(Extracted data)

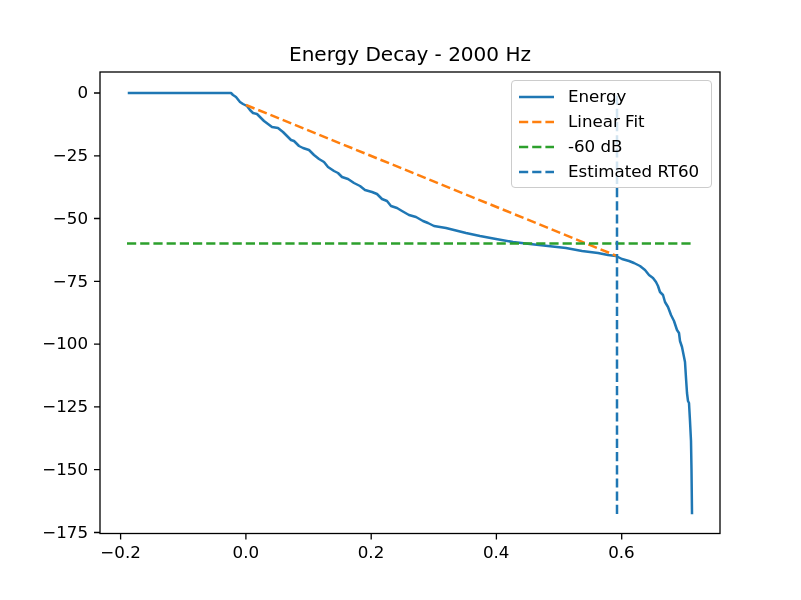
<!DOCTYPE html>
<html lang="en">
<head>
<meta charset="utf-8">
<title>Energy Decay - 2000 Hz</title>
<style>
:root { --energy: #1f77b4; --fit: #ff7f0e; --threshold: #2ca02c; --ink: #000; --paper: #fff; --legend-edge: #ccc; }
* { box-sizing: border-box; margin: 0; padding: 0; }
html, body { width: 801px; height: 600px; overflow: hidden; background: var(--paper); }
.chart { position: relative; width: 801px; height: 600px; color: var(--ink); font: 16.67px/20px "DejaVu Sans", sans-serif; white-space: nowrap; }
.title { position: absolute; left: 100px; top: 42px; width: 620px; font-size: 20px; line-height: 24px; font-weight: 400; text-align: center; }
.plot { position: absolute; left: 0; top: 0; }
.y-labels { position: absolute; left: 0; top: 83px; width: 88px; height: 460px; display: flex; flex-direction: column; justify-content: space-between; text-align: right; list-style: none; }
.x-labels { position: absolute; left: 58px; top: 543px; width: 626px; display: grid; grid-template-columns: repeat(5, 1fr); text-align: center; list-style: none; }
.legend { position: absolute; left: 511px; top: 80px; width: 201px; height: 108px; padding: 3px 0 3px 7px; display: grid; grid-template-rows: repeat(4, 1fr); background: rgba(255, 255, 255, .8); border: 1.7px solid var(--legend-edge); border-radius: 4px; list-style: none; }
.legend li { display: flex; align-items: center; gap: 14px; }
.key { flex: none; width: 35px; height: 4px; }
.series { fill: none; stroke-width: 2.5; stroke-linejoin: round; }
.dashed { stroke-dasharray: 9.2 4; }
.energy { stroke: var(--energy); }
.fit { stroke: var(--fit); }
.threshold { stroke: var(--threshold); }
.axes { fill: none; stroke: var(--ink); stroke-width: 1.3; }
</style>
</head>
<body>
<main class="chart">
  <h1 class="title">Energy Decay - 2000 Hz</h1>
  <svg class="plot" width="801" height="600" viewBox="0 0 801 600" role="img" aria-label="Energy decay curve with linear fit, -60 dB level and estimated RT60">
    <path class="series energy" stroke-linecap="square" d="M129 93H231L233 95L236 97L240 102L243 104L247 106L250 110L253 113L257 114L261 118L264 121L268 124L272 127L278 128L283 132L287 136L291 140L294 141L299 146L303 148L309 150L314 155L319 159L324 162L328 167L334 171L338 173L342 177L348 179L354 183L360 186L365 190L372 192L377 194L382 199L387 201L391 206L397 208L402 211L409 215L416 217L423 221L428 223L434 226L446 228L458 231L466 233L480 236L496 239L513 242L530 244L548 246L566 248L582 251L598 253L608 255L616 256L622 259L629 261L634 263L640 266L645 270L649 275L653 278L656 282L658 286L660 292L663 295L665 302L668 307L671 315L674 321L677 330L679 333L680 341L682 347L684 357L685 362L686 378L687 393L688 401L689 403L690 421L691 441L691.5 470L692 513"/>
    <path class="series fit dashed" d="M246 105L617 256"/>
    <path class="series threshold dashed" d="M127 243.6H692"/>
    <path class="series energy dashed" d="M617 514V92"/>
    <g class="axes">
      <rect x="100" y="72" width="620" height="461.5"/>
      <path d="M94 93h6M94 155.8h6M94 218.5h6M94 281.3h6M94 344.1h6M94 406.9h6M94 469.7h6M94 532.5h6"/>
      <path d="M120.6 533.5v6M245.9 533.5v6M371.2 533.5v6M496.4 533.5v6M621.7 533.5v6"/>
    </g>
  </svg>
  <ul class="y-labels">
    <li>0</li><li>−25</li><li>−50</li><li>−75</li><li>−100</li><li>−125</li><li>−150</li><li>−175</li>
  </ul>
  <ul class="x-labels">
    <li>−0.2</li><li>0.0</li><li>0.2</li><li>0.4</li><li>0.6</li>
  </ul>
  <ul class="legend">
    <li><svg class="key"><path class="series energy" d="M0 2H35"/></svg>Energy</li>
    <li><svg class="key"><path class="series fit dashed" d="M0 2H35"/></svg>Linear Fit</li>
    <li><svg class="key"><path class="series threshold dashed" d="M0 2H35"/></svg>-60 dB</li>
    <li><svg class="key"><path class="series energy dashed" d="M0 2H35"/></svg>Estimated RT60</li>
  </ul>
</main>
</body>
</html>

(End Extracted data)

- Exercise requirements
Say only how many lines above contain "style", with no other words.

- Exercise answer
5